WHERE not WRES_ACCOUNT is null
AND WRES_CLAIMS_ACCOUNT <> ‘i:0#.w|OLDdomain\username1’
AND WRES_CLAIMS_ACCOUNT <> ‘i:0#.w|OLDdomain\username2’

— There may be a few other accounts that need to have the RES_AD_GUID updated

UPDATE pub.MSP_Resources
SET WRES_ACCOUNT = REPLACE (LTRIM(WRES_ACCOUNT), ‘OLDdomain’, ‘NEWdomain’)
, WRES_CLAIMS_ACCOUNT = REPLACE (LTRIM(WRES_CLAIMS_ACCOUNT), ‘OLDdomain’, ‘NEWdomain’)
, WRES_AD_GUID = null
WHERE WRES_CLAIMS_ACCOUNT = ‘i:0#.w|OLDdomain\username’

— Check out accounts records and verify update done correctly

select r.WRES_ACCOUNT
, R.WRES_CLAIMS_ACCOUNT
, WRES_AD_GUID
FROM pub.MSP_Resources r
Where not r.WRES_ACCOUNT is null

— MSP_EpmResource table needs the same care for updating domains

SELECT
ResourceNTAccount
, UserClaimsAccount
FROM dbo.MSP_EpmResource R

— After visual inspection, then update the records

select
ResourceNTAccount
, REPLACE (LTRIM(r.ResourceNTAccount), ‘OLDdomain’, ‘NEWdomain’) as WReS2
, R.UserClaimsAccount
, REPLACE (LTRIM(R.UserClaimsAccount), ;OLDdomain’, ‘NEWdomain’) as W2
FROM dbo.MSP_EpmResource R



UPDATE MSP_EpmResource
SET ResourceNTAccount = REPLACE (LTRIM(ResourceNTAccount), ‘OLDdomain’, ‘NEWdomain’)
, UserClaimsAccount = REPLACE (LTRIM(UserClaimsAccount), ‘OLDdomain’, ‘NEWdomain’)
WHERE not ResourceNTAccount is null
–AND WRES_CLAIMS_ACCOUNT <> ‘i:0#.w|OLDdomain\username1’
–AND WRES_CLAIMS_ACCOUNT <> ‘i:0#.w|OLDdomain\username2’



SELECT
ResourceNTAccount
, UserClaimsAccount
FROM dbo.MSP_EpmResource R

——————————————-

— With Project 2010 the reporting database may need updates as well

SELECT [ResourceUID]
,[ResourceName]

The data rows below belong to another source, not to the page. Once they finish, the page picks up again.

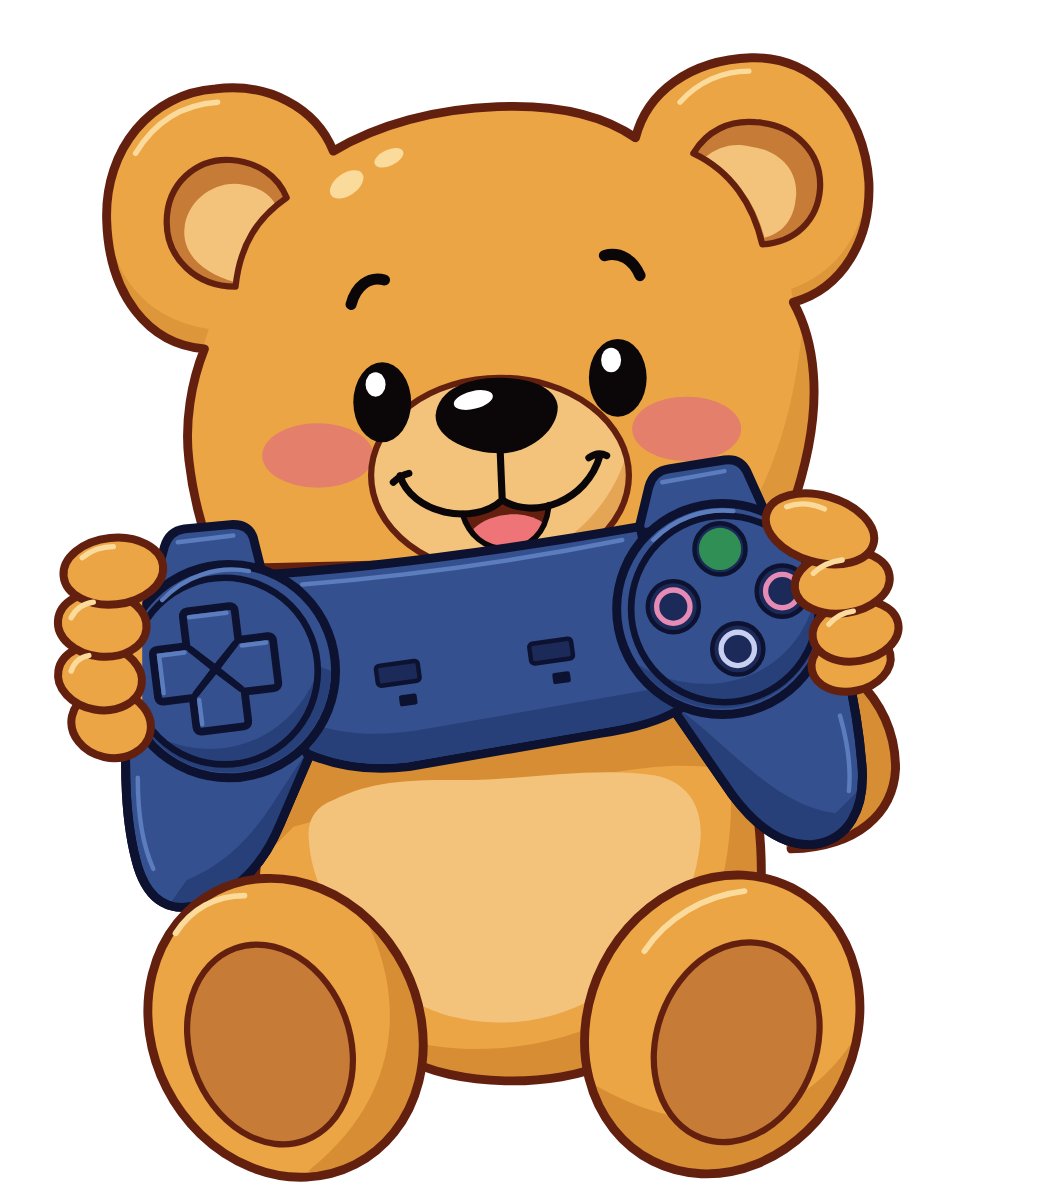
<!DOCTYPE html>
<html lang="en">
<head>
<meta charset="utf-8">
<title>Teddy bear with game controller</title>
<style>
:root {
  --paper: #ffffff;
  --fur: #eba545;
  --fur-shade: #d78d34;
  --fur-deep: #c67b36;
  --fur-light: #f4c37b;
  --shine: #fbdb9c;
  --line: #64200f;
  --ink: #0b0709;
  --cheek: #e37f6b;
  --tongue: #ee7478;
  --pad: #34508f;
  --pad-shade: #28407a;
  --pad-dark: #1b2a58;
  --pad-light: #5b7cbd;
  --pad-line: #0d1230;
  --button-green: #2f8f55;
  --button-pink: #e58bb5;
  --button-lilac: #c9cff0;
}
* { box-sizing: border-box; }
html, body { margin: 0; width: 1054px; height: 1200px; overflow: hidden; background: var(--paper); }
.bear { display: block; width: 1054px; height: 1200px; }
.outline { fill: none; stroke: var(--line); stroke-width: 4; stroke-linejoin: round; stroke-linecap: round; }
.fur { fill: var(--fur); }
.fur-shade { fill: var(--fur-shade); }
.fur-deep { fill: var(--fur-deep); }
.fur-light { fill: var(--fur-light); }
.shine { fill: var(--shine); }
.thin { stroke-width: 2.8; }
.ink { fill: var(--ink); }
.ink-line { fill: none; stroke: var(--ink); stroke-linecap: round; stroke-linejoin: round; }
.glint { fill: var(--paper); }
.cheek { fill: var(--cheek); }
.pad { fill: var(--pad); stroke: var(--pad-line); stroke-width: 4; stroke-linejoin: round; }
.pad-shade { fill: var(--pad-shade); }
.pad-dark { fill: var(--pad-dark); }
.pad-line { fill: none; stroke: var(--pad-line); stroke-width: 3; stroke-linecap: round; }
.pad-edge { fill: none; stroke: var(--pad-light); stroke-width: 2; stroke-linecap: round; }
.ring { fill: none; stroke-width: 2.4; }
</style>
</head>
<body>
<svg class="bear" viewBox="0 0 474.3 540" role="img" aria-label="Smiling teddy bear sitting and holding a blue game controller">
  <defs>
    <path id="head-shape" d="M150 68C142 48 120 37 97 40C68 42 47 67 48 99C49 133 67 155 92 157C86 172 83 190 85 207C87 225 92 242 98 256L348 250C361 220 368 192 366 168C365 155 362 145 357 136C379 130 392 108 391 82C389 50 367 25 338 26C310 27 291 42 286 62C270 51 248 47 224 48C196 49 170 56 150 68Z"/>
    <path id="body-shape" d="M138 325C120 352 110 390 117 425L182 476C204 489 250 490 274 478L340 420C346 390 341 350 330 320Z"/>
    <ellipse id="foot-shape" rx="60" ry="69"/>
    <ellipse id="sole-shape" rx="36" ry="46"/>
    <path id="left-grip" d="M57 322C56 345 56 370 62 390C67 406 77 411 90 407C108 401 119 388 126 371L141 336L112 280Z"/>
    <path id="right-grip" d="M298 312L329 357C340 372 352 381 366 380C382 378 389 364 388 346C387 332 385 318 381 301L350 270Z"/>
    <path id="dpad-arm" d="M-9.5-26.5H9.5Q11-26.5 11-25V-11.5L0-1L-11-11.5V-25Q-11-26.5-9.5-26.5Z"/>
    <g id="menu-keys">
      <rect class="pad-dark" x="-9.5" y="-4.5" width="19" height="9" rx="1.5" stroke="var(--pad-line)" stroke-width="2"/>
      <rect x="-1" y="10" width="8" height="5" rx="1" fill="var(--pad-line)"/>
    </g>
    <g id="button-base">
      <circle r="11.5" class="pad-dark" stroke="var(--pad-line)" stroke-width="2"/>
    </g>
    <clipPath id="head-clip"><use href="#head-shape"/></clipPath>
    <clipPath id="body-clip"><use href="#body-shape"/></clipPath>
    <clipPath id="foot-clip"><use href="#foot-shape"/></clipPath>
    <clipPath id="left-grip-clip"><use href="#left-grip"/></clipPath>
    <clipPath id="right-grip-clip"><use href="#right-grip"/></clipPath>
    <clipPath id="muzzle-clip"><ellipse cx="225" cy="214" rx="58" ry="44"/></clipPath>
  </defs>

  <g id="arm">
    <path class="fur-shade" d="M378 300C394 312 403 328 403 345C402 366 386 381 354 382L350 340Z"/>
    <path class="outline" d="M386 306C397 317 403 330 403 346C402 366 386 381 356 382"/>
  </g>

  <g id="body">
    <use href="#body-shape" class="fur"/>
    <g clip-path="url(#body-clip)">
      <path class="fur-shade" d="M100 320H350V352C320 342 300 344 280 347C230 354 180 358 132 372L105 400Z"/>
      <path class="fur-shade" d="M326 330C334 370 326 420 300 440C270 470 220 478 182 468L180 492H300L352 430V330Z"/>
      <path class="fur-light" d="M150 360C170 350 190 351 214 351C242 350 270 345 295 349C310 352 317 364 315 380C312 405 300 425 284 438C262 456 240 461 221 460C198 459 180 450 166 434C150 415 140 396 139 378C138 369 142 363 150 360Z"/>
    </g>
    <use href="#body-shape" class="outline"/>
  </g>

  <g id="head">
    <use href="#head-shape" class="fur"/>
    <g clip-path="url(#head-clip)">
      <path class="fur-shade" d="M362 138C358 190 345 225 318 260H372V138Z" opacity=".65"/>
      <path class="fur-shade" d="M46 96C52 128 68 144 94 148L90 160L58 154L40 120Z" opacity=".65"/>
      <path class="fur-shade" d="M392 74C390 104 378 122 356 130L358 142L396 130Z" opacity=".65"/>
    </g>
    <use href="#head-shape" class="outline"/>
    <path class="outline" stroke-width="2" style="stroke:var(--shine);stroke-width:2.4" d="M61 69C70 54 83 47 98 46M306 46C314 37 325 32 337 32"/>

    <g id="left-ear">
      <path class="fur-deep" d="M106 129C88 129 75 116 75 100C75 83 88 71 104 72C116 73 125 79 129 89C116 98 108 110 106 129Z"/>
      <path class="fur-light" d="M106 127C91 123 82 114 83 103C84 90 97 81 109 83C116 84 121 87 124 92C113 101 107 112 106 127Z"/>
      <path class="outline thin" d="M106 129C88 129 75 116 75 100C75 83 88 71 104 72C116 73 125 79 129 89C116 98 108 110 106 129Z"/>
    </g>
    <g id="right-ear">
      <path class="fur-deep" d="M312 69C318 59 328 54 340 55C358 56 370 69 369 85C368 99 358 109 343 110C339 92 329 77 312 69Z"/>
      <path class="fur-light" d="M317 71C323 66 330 64 338 66C352 68 360 78 358 90C357 99 352 105 344 107C340 91 331 79 317 71Z"/>
      <path class="outline thin" d="M312 69C318 59 328 54 340 55C358 56 370 69 369 85C368 99 358 109 343 110C339 92 329 77 312 69Z"/>
    </g>
    <g class="shine">
      <ellipse cx="156" cy="83" rx="8.5" ry="5" transform="rotate(-35 156 83)"/>
      <ellipse cx="175" cy="71" rx="7" ry="3.6" transform="rotate(-25 175 71)"/>
    </g>
  </g>

  <g id="face">
    <g class="cheek">
      <ellipse cx="143" cy="205" rx="25" ry="14.5"/>
      <ellipse cx="309" cy="193" rx="24.5" ry="14.5"/>
    </g>
    <ellipse class="fur-light" cx="225" cy="214" rx="58" ry="44"/>
    <path class="fur-shade" clip-path="url(#muzzle-clip)" d="M284 196C279 222 264 238 244 250L285 258L300 196Z" opacity=".55"/>
    <ellipse class="outline thin" cx="225" cy="214" rx="58" ry="44"/>
    <path class="ink-line" stroke-width="5" d="M158 137C160 129 166 124 173 126M272 115C279 113 285 117 288 124"/>
    <g id="eyes">
      <ellipse class="ink" cx="172" cy="181" rx="13" ry="18"/>
      <ellipse class="ink" cx="278" cy="170" rx="13" ry="17.5"/>
      <ellipse class="glint" cx="169" cy="173" rx="4.5" ry="5.5"/>
      <ellipse class="glint" cx="275" cy="162" rx="4.5" ry="5.5"/>
    </g>
    <path d="M208 231C216 231 222 229 226 225C232 229 240 230 247 227C246 240 238 247 228 247C218 247 211 241 208 231Z" fill="var(--line)"/>
    <path d="M213 238C220 231 235 229 244 235C241 243 235 247 228 247C221 247 216 244 213 238Z" fill="var(--tongue)"/>
    <path class="ink-line" stroke-width="2.5" d="M208 231C211 241 218 247 228 247C238 247 246 240 247 227"/>
    <path class="ink-line" stroke-width="3.2" d="M225 201L226 225M180 214C185 231 213 237 226 225C240 234 264 226 270 205M177 217Q180 214 184 213M265 206Q269 203 273 205"/>
    <path class="ink" d="M196 187C197 175 211 170 224 170C238 170 250 174 251 183C251 194 238 204 225 204C212 204 196 198 196 187Z"/>
    <ellipse class="glint" cx="213" cy="180" rx="9" ry="4" transform="rotate(-14 213 180)"/>
  </g>

  <g id="controller">
    <g id="shoulder-buttons">
      <path class="pad" d="M68 268L74 246Q76 239 83 238L105 236Q112 236 114 242L119 262Z"/>
      <path class="pad" d="M287 240L292 219Q294 212 301 211L326 207Q333 206 336 212L345 232Z"/>
      <path class="pad-edge" d="M80 244L105 241M298 217L326 212"/>
    </g>
    <use href="#left-grip" class="pad"/>
    <path class="pad-shade" clip-path="url(#left-grip-clip)" d="M145 330C125 352 118 382 84 396L70 416H130L150 340Z"/>
    <use href="#left-grip" class="pad" style="fill:none"/>
    <path class="pad-edge" d="M62 350C62 366 64 380 69 391"/>
    <use href="#right-grip" class="pad"/>
    <path class="pad-shade" clip-path="url(#right-grip-clip)" d="M295 312C325 330 345 362 376 366L392 350V390H340Z"/>
    <use href="#right-grip" class="pad" style="fill:none"/>
    <path class="pad-edge" d="M378 322C382 336 383 346 382 356"/>

    <path class="pad" d="M112 259C165 256 230 247 288 237L306 319C296 325 284 328 270 330L184 345C168 347 152 345 138 339Z"/>
    <path class="pad-shade" d="M138 325C155 331 170 331 186 329L300 309L304 318C294 324 282 326 270 328L184 343C168 345 152 343 139 337Z"/>
    <path class="pad-edge" d="M136 263C185 259 235 252 280 243"/>
    <circle class="pad" cx="103" cy="302" r="48"/>
    <circle class="pad" cx="325" cy="274" r="47.5"/>
    <path class="pad-shade" d="M149 302A46 46 0 0 1 66 329C92 345 130 338 144 300ZM370 276A45.5 45.5 0 0 1 287 299C312 315 352 310 365 275Z"/>
    <circle class="pad-line" cx="101" cy="302" r="42" stroke-width="2"/>
    <circle class="pad-line" cx="326" cy="274" r="42" stroke-width="2"/>
    <path class="pad-edge" d="M73 270A43 43 0 0 1 112 257M294 243A44 44 0 0 1 330 230"/>

    <g id="direction-pad" transform="translate(97 301) rotate(-7)">
      <g class="pad-shade" stroke="var(--pad-line)" stroke-width="5" stroke-linejoin="round">
        <use href="#dpad-arm"/><use href="#dpad-arm" transform="rotate(90)"/><use href="#dpad-arm" transform="rotate(180)"/><use href="#dpad-arm" transform="rotate(270)"/>
      </g>
      <g fill="var(--pad)" stroke="var(--pad-line)" stroke-width="2">
        <use href="#dpad-arm"/><use href="#dpad-arm" transform="rotate(90)"/><use href="#dpad-arm" transform="rotate(180)"/><use href="#dpad-arm" transform="rotate(270)"/>
      </g>
      <path class="pad-edge" d="M-9-24.5H8M-24.5 8V-9H-13M13-9H24M-9 13V24"/>
      <path class="pad-line" d="M-10-10L10 10M10-10L-10 10"/>
    </g>

    <use href="#menu-keys" transform="translate(179 303) rotate(-8)"/>
    <use href="#menu-keys" transform="translate(248 293) rotate(-8)"/>

    <g id="action-buttons">
      <use href="#button-base" x="324" y="247"/>
      <use href="#button-base" x="303" y="273"/>
      <use href="#button-base" x="352" y="266"/>
      <use href="#button-base" x="332" y="292"/>
      <circle cx="324" cy="247" r="9.5" fill="var(--button-green)"/>
      <circle class="ring" cx="303" cy="273" r="7.5" stroke="var(--button-pink)"/>
      <circle class="ring" cx="352" cy="266" r="7.5" stroke="var(--button-pink)"/>
      <circle class="ring" cx="332" cy="292" r="7.5" stroke="var(--button-lilac)"/>
    </g>
  </g>

  <g id="left-hand">
    <path class="fur" d="M40 246H64V336H40Z"/>
    <g class="fur" stroke="var(--line)" stroke-width="3.6">
      <ellipse cx="50" cy="326" rx="18" ry="15" transform="rotate(12 50 326)"/>
      <ellipse cx="45" cy="305" rx="19" ry="14.5" transform="rotate(10 45 305)"/>
      <ellipse cx="46" cy="281" rx="20" ry="14.5" transform="rotate(6 46 281)"/>
      <ellipse cx="51" cy="257" rx="22.5" ry="15" transform="rotate(-6 51 257)"/>
    </g>
    <path class="outline" style="stroke:var(--shine);stroke-width:2.4" d="M37 251Q43 246 51 246M32 278Q35 272 42 271M32 302Q34 296 40 295"/>
  </g>

  <g id="right-hand">
    <g class="fur" stroke="var(--line)" stroke-width="3.6">
      <ellipse cx="383" cy="298" rx="18" ry="13" transform="rotate(-12 383 298)"/>
      <ellipse cx="385" cy="284" rx="19.5" ry="13.5" transform="rotate(-10 385 284)"/>
      <ellipse cx="379" cy="262" rx="21.5" ry="14" transform="rotate(-8 379 262)"/>
      <ellipse cx="369" cy="238" rx="25" ry="15" transform="rotate(16 369 238)"/>
    </g>
    <path class="outline" style="stroke:var(--shine);stroke-width:2.4" d="M354 228Q362 225 371 229M366 258Q371 253 379 252M373 281Q377 276 384 275"/>
  </g>

  <g id="feet">
    <g id="left-foot">
      <g transform="translate(128.500 462.500) rotate(-27)">
        <use href="#foot-shape" class="fur"/>
        <path class="fur-shade" clip-path="url(#foot-clip)" d="M52-50C62 0 40 50-20 62L-10 80H70V-50Z"/>
        <use href="#foot-shape" class="outline"/>
      </g>
      <g transform="translate(121.500 470) rotate(-20)">
        <use href="#sole-shape" class="fur-deep"/>
        <use href="#sole-shape" class="outline thin"/>
      </g>
      <path class="outline" style="stroke:var(--shine);stroke-width:2.6" d="M79 420C86 409 97 403 110 403"/>
    </g>
    <g id="right-foot">
      <g transform="translate(325 461) rotate(27)">
        <use href="#foot-shape" class="fur"/>
        <path class="fur-shade" clip-path="url(#foot-clip)" d="M56-40C60 10 30 56-44 50L-30 80H70V-40Z"/>
        <use href="#foot-shape" class="outline"/>
      </g>
      <g transform="translate(331.500 469) rotate(20)">
        <use href="#sole-shape" class="fur-deep"/>
        <use href="#sole-shape" class="outline thin"/>
      </g>
      <path class="outline" style="stroke:var(--shine);stroke-width:2.6" d="M290 428C300 413 317 403 335 401"/>
    </g>
  </g>
</svg>
</body>
</html>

,[ResourceType]
,[ResourceNTAccount]
,[ResourceIsActive]
FROM [ProjectServer_Reporting].[dbo].[MSP_EpmResource]
where ResourceNTAccount IS NOT NULL



SELECT
ResourceNTAccount
, REPLACE (LTRIM(r.ResourceNTAccount), ‘OLDdomain’, ‘NEWdomain’) as WReS2
FROM [ProjectServer_Reporting].[dbo].[MSP_EpmResource] R

UPDATE [ProjectServer_Reporting].[dbo].[MSP_EpmResource]
SET ResourceNTAccount = REPLACE (LTRIM(ResourceNTAccount), ‘OLDdomain’, ‘NEWdomain’)
WHERE not ResourceNTAccount is null